§ **Aim of the task**: From the entries below, copy every line where the string "smoothstep" appears.

[Saved entries]
######

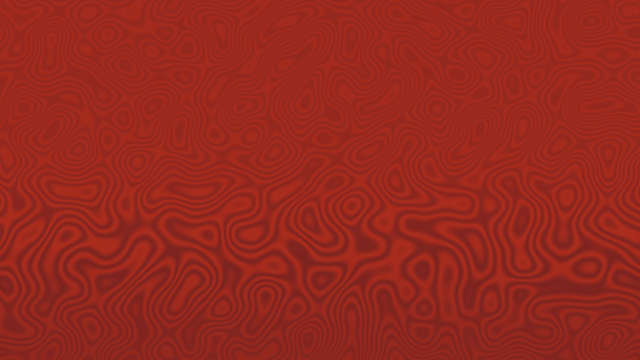
This background is drawn by a Shadertoy shader. Its source:

```glsl
#define DARK_RED vec3(0.47, 0.135, 0.125)
#define BRIGHT_RED vec3(0.68, 0.175, 0.11)
#define CELLS_PER_HEIGHT 8.4
#define BAND_CENTER 0.3
#define BAND_WIDTH 0.2
#define RING_FREQ_FINE 58.0
#define RING_FREQ_BAND 27.0
#define CONTRAST_BASE 0.16
#define CONTRAST_BAND 0.25
#define TONE_BOTTOM 0.37
#define TONE_TOP 0.67

const float TAU = 6.2831853;

// Unit gradient with a random direction for each lattice point
vec2 latticeGradient(vec2 cell) {
    uvec2 q = uvec2(ivec2(cell) + 4096);
    uint h = q.x * 1597334677u ^ q.y * 3812015801u;
    h = (h ^ (h >> 15)) * 2246822519u;
    h ^= h >> 13;
    float angle = TAU * float(h & 65535u) / 65536.0;
    return vec2(cos(angle), sin(angle));
}

float gradientNoise(vec2 p) {
    vec2 cell = floor(p);
    vec2 f = p - cell;
    vec2 w = f * f * f * (f * (f * 6.0 - 15.0) + 10.0);
    vec2 e = vec2(0.0, 1.0);
    float a = dot(latticeGradient(cell), f);
    float b = dot(latticeGradient(cell + e.yx), f - e.yx);
    float c = dot(latticeGradient(cell + e.xy), f - e.xy);
    float d = dot(latticeGradient(cell + e.yy), f - e.yy);
    return mix(mix(a, b, w.x), mix(c, d, w.x), w.y);
}

void mainImage(out vec4 fragColor, in vec2 fragCoord) {
    vec2 p = fragCoord / iResolution.y;

    // Horizontal band of wide, strong rings
    float offset = (p.y - BAND_CENTER) / BAND_WIDTH;
    float band = exp(-offset * offset);

    // Contour rings of the noise field
    float height = gradientNoise(p * CELLS_PER_HEIGHT + vec2(17.3, 5.6));
    float phase = height * mix(RING_FREQ_FINE, RING_FREQ_BAND, band);
    float rings = sin(phase);

    // Fade rings too fine for the canvas
    rings *= 1.0 - smoothstep(1.6, 3.1, fwidth(phase));

    // Vertical shading plus rings
    float shade = mix(TONE_BOTTOM, TONE_TOP, smoothstep(0.0, 0.6, p.y));
    float tone = shade + rings * (CONTRAST_BASE + CONTRAST_BAND * band);
    fragColor = vec4(mix(DARK_RED, BRIGHT_RED, tone), 1.0);
}
```
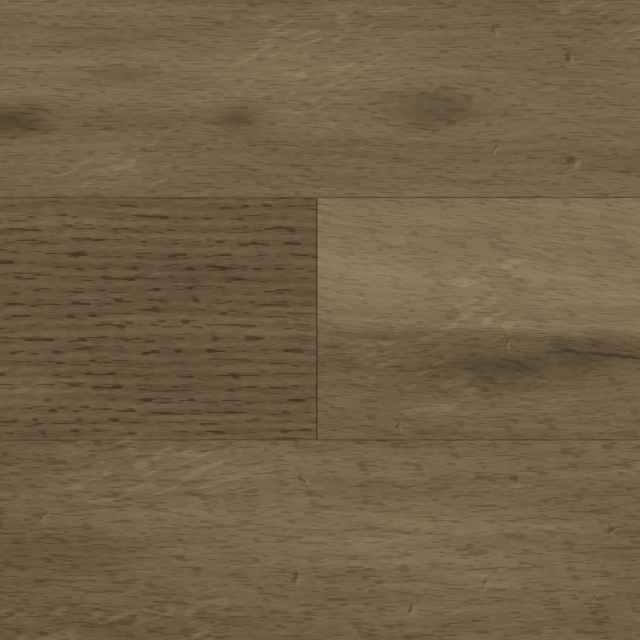
A Shadertoy shader for this texture:

```glsl
const vec3 DARK_OAK = vec3(0.290, 0.235, 0.160);
const vec3 LIGHT_OAK = vec3(0.580, 0.508, 0.380);
const vec3 KNOT_GREY = vec3(0.250, 0.215, 0.175);
const vec3 NICK_PALE = vec3(0.580, 0.530, 0.450);
const vec4 PLANK_TONE = vec4(0.56, 0.43, 0.77, 0.58); // bottom, left, right, top
const vec4 PORE_DEPTH = vec4(0.24, 0.34, 0.20, 0.22);
const float LOWER_SEAM = 0.3125;
const float UPPER_SEAM = 0.6914;
const float END_JOINT = 0.495;
const float SEAM_WIDTH = 0.0010;
const float SEAM_DEPTH = 0.30;
const float ROW_COUNT = 54.0; // pore rows per canvas height in the coarse plank
const float NICK_CELLS = 7.0;
const float NICK_CHANCE = 0.40;
const int KNOT_COUNT = 6;
// Knot centre, radius and darkness
const vec4 KNOTS[KNOT_COUNT] = vec4[](
    vec4(0.68, 0.83, 0.032, 0.26), vec4(0.02, 0.81, 0.022, 0.32),
    vec4(0.37, 0.815, 0.016, 0.22), vec4(0.20, 0.885, 0.018, 0.12),
    vec4(0.77, 0.425, 0.035, 0.26), vec4(0.90, 0.435, 0.026, 0.20));

float hash(vec2 p) {
    return fract(sin(dot(p, vec2(127.1, 311.7))) * 43758.5453);
}

float noise(vec2 p) {
    vec2 i = floor(p), f = fract(p);
    f = f * f * (3.0 - 2.0 * f);
    return mix(mix(hash(i), hash(i + vec2(1, 0)), f.x),
               mix(hash(i + vec2(0, 1)), hash(i + vec2(1, 1)), f.x), f.y);
}

float fbm(vec2 p) {
    float sum = 0.0, amp = 0.533;
    for (int i = 0; i < 4; i++) {
        sum += amp * noise(p);
        p = p * 2.03 + 7.1;
        amp *= 0.5;
    }
    return sum;
}

int plankAt(vec2 p) {
    if (p.y < LOWER_SEAM) return 0;
    if (p.y > UPPER_SEAM) return 3;
    return p.x < END_JOINT ? 1 : 2;
}

// Line of the given width around distance d
float softLine(float d, float width, float px) {
    return 1.0 - smoothstep(0.5 * width, 0.5 * width + px, abs(d));
}

// x: dark core, y: pale rim of small scattered dents
vec2 nicks(vec2 uv) {
    vec2 cell = floor(uv * NICK_CELLS);
    vec2 centre = 0.2 + 0.6 * vec2(hash(cell + 3.1), hash(cell + 8.7));
    vec2 d = (fract(uv * NICK_CELLS) - centre) / NICK_CELLS;
    d += 0.012 * (vec2(noise(uv * 150.0), noise(uv * 150.0 + 40.0)) - 0.5);
    d.x += 0.5 * d.y * (hash(cell + 5.3) - 0.2);
    d /= mix(0.004, 0.008, hash(cell + 1.9)) * vec2(0.8, 1.3);
    vec2 rim = d - vec2(0.6, -0.7);
    float present = step(hash(cell + 12.4), NICK_CHANCE);
    return present * exp(-1.6 * vec2(dot(d, d), dot(rim, rim)));
}

void mainImage(out vec4 fragColor, in vec2 fragCoord) {
    vec2 uv = fragCoord / iResolution.xy;
    float px = 1.0 / min(iResolution.x, iResolution.y);
    int plank = plankAt(uv);
    bool coarse = plank == 1;
    bool figured = plank == 2;
    vec2 p = uv;

    // Knots darken the wood and push the grain aside
    float knot = 0.0;
    for (int i = 0; i < KNOT_COUNT; i++) {
        vec4 k = KNOTS[i];
        if (plankAt(k.xy) != plank) continue;
        vec2 d = (uv - k.xy) / (k.z * vec2(2.4, 1.0));
        float r = dot(d, d);
        p.y -= 0.55 * k.z * d.y * exp(-0.4 * r);
        knot += k.w * exp(-r * (0.2 + 2.0 * fbm(uv * vec2(18.0, 60.0))));
    }
    p.y += 0.016 * (fbm(uv * vec2(3.0, 5.0) + float(plank) * 9.0) - 0.5) * (coarse ? 0.5 : 1.6);
    if (figured) p.y += 0.12 * (uv.x - END_JOINT) * smoothstep(0.35, 0.6, uv.y);
    vec2 q = p + float(plank) * vec2(5.3, 2.7);

    // Broad bands and fibres
    float tone = PLANK_TONE[plank];
    tone += 0.36 * (fbm(q * vec2(1.8, 6.0) + 4.0) - 0.5);
    tone += 0.30 * (fbm(q * vec2(2.5, 22.0)) - 0.5);
    tone += 0.20 * (fbm(q * vec2(14.0, 130.0)) - 0.5);
    tone += 0.15 * (noise(q * vec2(110.0, 390.0)) - 0.5);

    // Short open pores, gathered in rows on the coarse plank
    float rows = 0.5 + 0.5 * sin(6.2832 * (ROW_COUNT * q.y + 0.9 * noise(q * vec2(7.0, 14.0))));
    float pores = smoothstep(0.58, 0.85, noise(q * vec2(58.0, 330.0) + vec2(30.0 * q.y, 0.0)));
    tone += (coarse ? 0.14 : 0.03) * (rows - 0.5);
    tone -= PORE_DEPTH[plank] * pores * (coarse ? 1.1 - 0.9 * rows : 0.8);

    // Pale ray flecks crossing the grain
    vec2 ray = vec2(uv.x + 0.6 * uv.y, uv.y - 0.35 * uv.x);
    float fleck = smoothstep(0.62, 0.88, noise(ray * vec2(34.0, 140.0)));
    float patches = smoothstep(0.42, 0.66, fbm(uv * vec2(4.0, 7.0) + 21.0));
    tone += fleck * patches * (coarse ? 0.07 : 0.17);

    // Dark heartwood and a split in the figured plank
    float split = 0.0;
    if (figured) {
        float edge = 0.500 - 0.06 * (uv.x - END_JOINT) + 0.05 * (fbm(uv * vec2(6.0, 14.0)) - 0.5);
        float below = edge - uv.y;
        tone -= smoothstep(-0.012, 0.015, below) * (0.20 + 0.20 * exp(-14.0 * max(below, 0.0)));
        float path = 0.449 - 0.9 * (uv.x - 0.9) * (uv.x - 0.9) + 0.022 * (fbm(uv * vec2(24.0, 3.0)) - 0.5);
        float reach = smoothstep(0.78, 0.90, uv.x);
        float broken = smoothstep(0.25, 0.6, noise(uv * vec2(45.0, 90.0)));
        split = reach * (0.55 * broken * softLine(uv.y - path, 0.003, px)
              + 0.30 * exp(-abs(uv.y - path) / 0.009));
    }

    vec3 color = mix(DARK_OAK, LIGHT_OAK, clamp(tone - knot, -0.1, 1.15));
    color = mix(color, KNOT_GREY, clamp(0.6 * knot + split, 0.0, 0.85));

    // Dents
    vec2 dent = nicks(uv) * (coarse ? 0.3 : 1.0);
    color = mix(color, NICK_PALE, 0.55 * dent.y);
    color = mix(color, KNOT_GREY, 0.60 * dent.x);

    // Seams between planks, worn along their length
    float seam = max(0.7 * softLine(uv.y - LOWER_SEAM, SEAM_WIDTH, px),
                     softLine(uv.y - UPPER_SEAM, SEAM_WIDTH, px));
    seam *= 0.5 + 0.5 * noise(vec2(uv.x * 25.0, 3.0));
    float middleRow = step(LOWER_SEAM, uv.y) * step(uv.y, UPPER_SEAM);
    seam = max(seam, middleRow * softLine(uv.x - END_JOINT, SEAM_WIDTH, px));
    color *= 1.0 - SEAM_DEPTH * seam;

    fragColor = vec4(color, 1.0);
}
```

######

§ **Reply to the task**:
    rings *= 1.0 - smoothstep(1.6, 3.1, fwidth(phase));
    float shade = mix(TONE_BOTTOM, TONE_TOP, smoothstep(0.0, 0.6, p.y));
    return 1.0 - smoothstep(0.5 * width, 0.5 * width + px, abs(d));
    if (figured) p.y += 0.12 * (uv.x - END_JOINT) * smoothstep(0.35, 0.6, uv.y);
    float pores = smoothstep(0.58, 0.85, noise(q * vec2(58.0, 330.0) + vec2(30.0 * q.y, 0.0)));
    float fleck = smoothstep(0.62, 0.88, noise(ray * vec2(34.0, 140.0)));
    float patches = smoothstep(0.42, 0.66, fbm(uv * vec2(4.0, 7.0) + 21.0));
        tone -= smoothstep(-0.012, 0.015, below) * (0.20 + 0.20 * exp(-14.0 * max(below, 0.0)));
        float reach = smoothstep(0.78, 0.90, uv.x);
        float broken = smoothstep(0.25, 0.6, noise(uv * vec2(45.0, 90.0)));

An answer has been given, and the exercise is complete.